In the late 1630s, Rembrandt had already established his reputation as an artist. In the same year that he bought the house on Jodenbreestraat (1639), he was awarded the prestigious commission to paint the Nightwatch, which he eventually finished in 1642. The impressive merchant’s house was built in 1606 in what was then Sint Antoniesbreestraat, the present-day Jodenbreestraat. This neighbourhood attracted the elite and was home to the A-list of the Amsterdam art world, including Rembrandt’s teacher, Pieter Lastman, and the artists Nicolaes Eliasz. Pickenoy and Pieter Codde. Rembrandt’s workshop produced an enormous quantity of paintings, drawings and etchings, and the best artists came to him to be trained. Rembrandt was a passionate collector and his house was filled with a large collection of paintings by himself and others, as well as prints, kunstkammer rarities and other works of art. In 1658, when Rembrandt was 52, he was finally forced to leave his house, as he went bankrupt. Rembrandt moved to a small rented house on the Rozengracht, where he lived until his death in 1669.
In the 20th century, the interior of the former dwelling of Rembrandt was restored as far as possible to the style of Rembrandt’s time. The seventeenth-century furniture, objets d’art and utensils project a powerful image of Rembrandt’s possessions up to the moment he went bankrupt.
Our journey with Abraham and the Angels to the Rembrandthuis was very touching in my opinion; taking this picture back to where it was painted in the middle of the 17th century, so many years ago, presented a wonderful opportunity. As you can see in the photo above, my artistic heart was very affected by the inspiring occasion.

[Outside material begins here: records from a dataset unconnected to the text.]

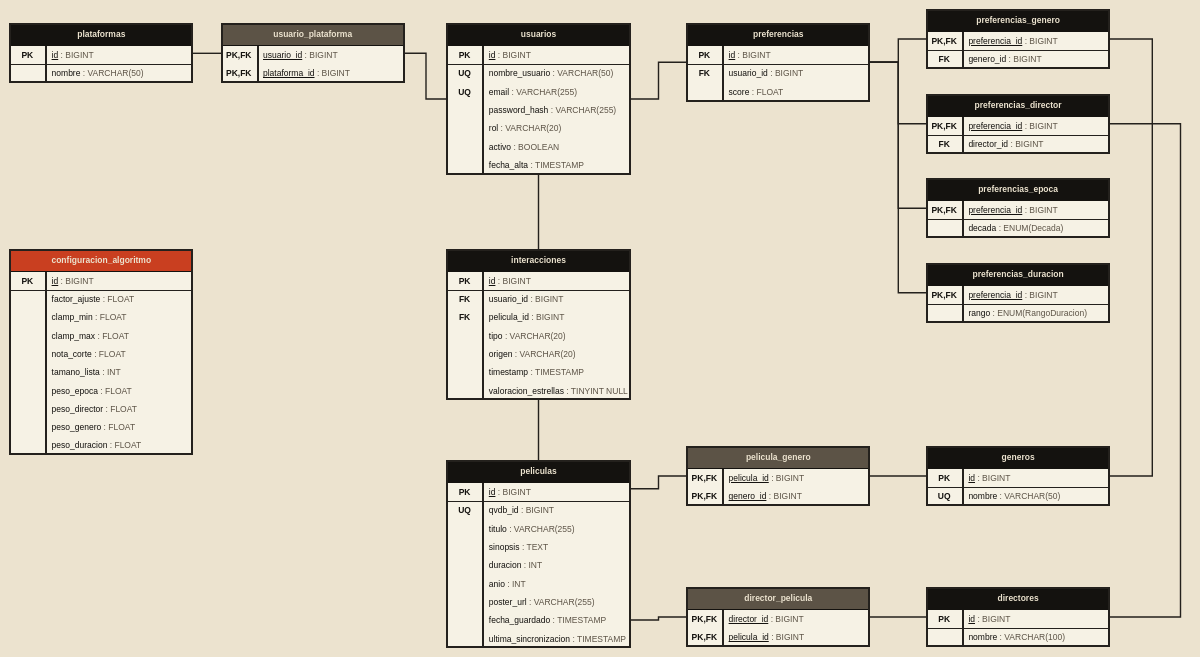
<!DOCTYPE html>
<html lang="es">
<head>
<meta charset="utf-8">
<title>Diagrama entidad-relación</title>
<style>
:root {
  --paper: #ece3cf;
  --sheet: #f6f2e5;
  --ink: #14120f;
  --line: #24211d;
  --junction: #5c5346;
  --accent: #c93f20;
  --type: #5c5346;
}
* { box-sizing: border-box; margin: 0; padding: 0; }
html, body { width: 1200px; height: 657px; overflow: hidden; background: var(--paper); }
body { position: relative; font: 8.5px "Liberation Sans", Arial, sans-serif; color: var(--ink); }
.relations { position: absolute; left: 0; top: 0; fill: none; stroke: var(--line); stroke-width: 1.4; }
.entity { position: absolute; width: 183.4px; background: var(--sheet); }
.entity::after { content: ""; position: absolute; inset: -0.5px; border: 2px solid var(--line); }
.entity h2 {
  height: 22.6px; display: flex; align-items: center; justify-content: center;
  font-size: 8.5px; font-weight: 700; color: var(--paper);
  background: var(--ink); border-bottom: 1px solid var(--ink);
}
.junction h2 { background: var(--junction); }
.settings h2 { background: var(--accent); }
.entity ul { list-style: none; }
.entity li { display: grid; grid-template-columns: 37.5px 1fr; height: 18.3px; line-height: 18px; white-space: nowrap; }
.entity b { text-align: center; border-right: 2px solid var(--line); }
.entity span { padding-left: 4.5px; color: var(--type); }
.entity em { font-style: normal; color: var(--ink); }
.entity u { color: var(--ink); }
.entity .rule { position: relative; }
.entity .rule::before { content: ""; position: absolute; left: 0; right: 0; top: 0; border-top: 1px solid var(--line); }
.col-1 { left: 9.6px; }
.col-2 { left: 221px; }
.col-3 { left: 446.8px; }
.col-4 { left: 686.6px; }
.col-5 { left: 926.4px; }
</style>
</head>
<body>
<svg class="relations" width="1200" height="657" viewBox="0 0 1200 657" aria-hidden="true">
  <path d="M193 53.3H221"/>
  <path d="M405 53.3H426V99H447"/>
  <path d="M630 99H658.5V62.3H687"/>
  <path d="M870 62.3H898.3V39H926"/>
  <path d="M870 62.3H898.3V123.7H926"/>
  <path d="M870 62.3H898.3V208.3H926"/>
  <path d="M870 62.3H898.3V292.8H926"/>
  <path d="M1110 39H1152.3V476H1110"/>
  <path d="M1110 123.7H1180.5V617H1110"/>
  <path d="M538.5 174V249"/>
  <path d="M538.5 400V460"/>
  <path d="M630 488.7H658.5V476H687"/>
  <path d="M870 476H926"/>
  <path d="M630 620H658.5V617H687"/>
  <path d="M870 617H926"/>
</svg>

<section class="entity col-1" style="top:23.6px">
  <h2>plataformas</h2>
  <ul>
    <li><b>PK</b><span><u>id</u> : BIGINT</span></li>
    <li class="rule"><b></b><span><em>nombre</em> : VARCHAR(50)</span></li>
  </ul>
</section>

<section class="entity junction col-2" style="top:23.6px">
  <h2>usuario_plataforma</h2>
  <ul>
    <li><b>PK,FK</b><span><u>usuario_id</u> : BIGINT</span></li>
    <li><b>PK,FK</b><span><u>plataforma_id</u> : BIGINT</span></li>
  </ul>
</section>

<section class="entity col-3" style="top:23.6px">
  <h2>usuarios</h2>
  <ul>
    <li><b>PK</b><span><u>id</u> : BIGINT</span></li>
    <li class="rule"><b>UQ</b><span><em>nombre_usuario</em> : VARCHAR(50)</span></li>
    <li><b>UQ</b><span><em>email</em> : VARCHAR(255)</span></li>
    <li><b></b><span><em>password_hash</em> : VARCHAR(255)</span></li>
    <li><b></b><span><em>rol</em> : VARCHAR(20)</span></li>
    <li><b></b><span><em>activo</em> : BOOLEAN</span></li>
    <li><b></b><span><em>fecha_alta</em> : TIMESTAMP</span></li>
  </ul>
</section>

<section class="entity col-4" style="top:23.6px">
  <h2>preferencias</h2>
  <ul>
    <li><b>PK</b><span><u>id</u> : BIGINT</span></li>
    <li class="rule"><b>FK</b><span><em>usuario_id</em> : BIGINT</span></li>
    <li><b></b><span><em>score</em> : FLOAT</span></li>
  </ul>
</section>

<section class="entity col-5" style="top:9.5px">
  <h2>preferencias_genero</h2>
  <ul>
    <li><b>PK,FK</b><span><u>preferencia_id</u> : BIGINT</span></li>
    <li class="rule"><b>FK</b><span><em>genero_id</em> : BIGINT</span></li>
  </ul>
</section>

<section class="entity col-5" style="top:94px">
  <h2>preferencias_director</h2>
  <ul>
    <li><b>PK,FK</b><span><u>preferencia_id</u> : BIGINT</span></li>
    <li class="rule"><b>FK</b><span><em>director_id</em> : BIGINT</span></li>
  </ul>
</section>

<section class="entity col-5" style="top:178.6px">
  <h2>preferencias_epoca</h2>
  <ul>
    <li><b>PK,FK</b><span><u>preferencia_id</u> : BIGINT</span></li>
    <li class="rule"><b></b><span><em>decada</em> : ENUM(Decada)</span></li>
  </ul>
</section>

<section class="entity col-5" style="top:263.2px">
  <h2>preferencias_duracion</h2>
  <ul>
    <li><b>PK,FK</b><span><u>preferencia_id</u> : BIGINT</span></li>
    <li class="rule"><b></b><span><em>rango</em> : ENUM(RangoDuracion)</span></li>
  </ul>
</section>

<section class="entity settings col-1" style="top:249.2px">
  <h2>configuracion_algoritmo</h2>
  <ul>
    <li><b>PK</b><span><u>id</u> : BIGINT</span></li>
    <li class="rule"><b></b><span><em>factor_ajuste</em> : FLOAT</span></li>
    <li><b></b><span><em>clamp_min</em> : FLOAT</span></li>
    <li><b></b><span><em>clamp_max</em> : FLOAT</span></li>
    <li><b></b><span><em>nota_corte</em> : FLOAT</span></li>
    <li><b></b><span><em>tamano_lista</em> : INT</span></li>
    <li><b></b><span><em>peso_epoca</em> : FLOAT</span></li>
    <li><b></b><span><em>peso_director</em> : FLOAT</span></li>
    <li><b></b><span><em>peso_genero</em> : FLOAT</span></li>
    <li><b></b><span><em>peso_duracion</em> : FLOAT</span></li>
  </ul>
</section>

<section class="entity col-3" style="top:249.2px">
  <h2>interacciones</h2>
  <ul>
    <li><b>PK</b><span><u>id</u> : BIGINT</span></li>
    <li class="rule"><b>FK</b><span><em>usuario_id</em> : BIGINT</span></li>
    <li><b>FK</b><span><em>pelicula_id</em> : BIGINT</span></li>
    <li><b></b><span><em>tipo</em> : VARCHAR(20)</span></li>
    <li><b></b><span><em>origen</em> : VARCHAR(20)</span></li>
    <li><b></b><span><em>timestamp</em> : TIMESTAMP</span></li>
    <li><b></b><span><em>valoracion_estrellas</em> : TINYINT NULL</span></li>
  </ul>
</section>

<section class="entity col-3" style="top:460.6px">
  <h2>peliculas</h2>
  <ul>
    <li><b>PK</b><span><u>id</u> : BIGINT</span></li>
    <li class="rule"><b>UQ</b><span><em>qvdb_id</em> : BIGINT</span></li>
    <li><b></b><span><em>titulo</em> : VARCHAR(255)</span></li>
    <li><b></b><span><em>sinopsis</em> : TEXT</span></li>
    <li><b></b><span><em>duracion</em> : INT</span></li>
    <li><b></b><span><em>anio</em> : INT</span></li>
    <li><b></b><span><em>poster_url</em> : VARCHAR(255)</span></li>
    <li><b></b><span><em>fecha_guardado</em> : TIMESTAMP</span></li>
    <li><b></b><span><em>ultima_sincronizacion</em> : TIMESTAMP</span></li>
  </ul>
</section>

<section class="entity junction col-4" style="top:446.5px">
  <h2>pelicula_genero</h2>
  <ul>
    <li><b>PK,FK</b><span><u>pelicula_id</u> : BIGINT</span></li>
    <li><b>PK,FK</b><span><u>genero_id</u> : BIGINT</span></li>
  </ul>
</section>

<section class="entity col-5" style="top:446.5px">
  <h2>generos</h2>
  <ul>
    <li><b>PK</b><span><u>id</u> : BIGINT</span></li>
    <li class="rule"><b>UQ</b><span><em>nombre</em> : VARCHAR(50)</span></li>
  </ul>
</section>

<section class="entity junction col-4" style="top:587.5px">
  <h2>director_pelicula</h2>
  <ul>
    <li><b>PK,FK</b><span><u>director_id</u> : BIGINT</span></li>
    <li><b>PK,FK</b><span><u>pelicula_id</u> : BIGINT</span></li>
  </ul>
</section>

<section class="entity col-5" style="top:587.5px">
  <h2>directores</h2>
  <ul>
    <li><b>PK</b><span><u>id</u> : BIGINT</span></li>
    <li class="rule"><b></b><span><em>nombre</em> : VARCHAR(100)</span></li>
  </ul>
</section>
</body>
</html>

One of the main Dutch newspapers, de Telegraaf, was also there to capture the very special moment when Abraham and the Angels was in the Rembrandthuis:
The following day, Wednesday 18 November, Rembrandt’s Abraham and the Angels made a live appearance on one of the biggest Dutch TV talk shows, Op1, where it was received with great enthusiasm by the Dutch audience.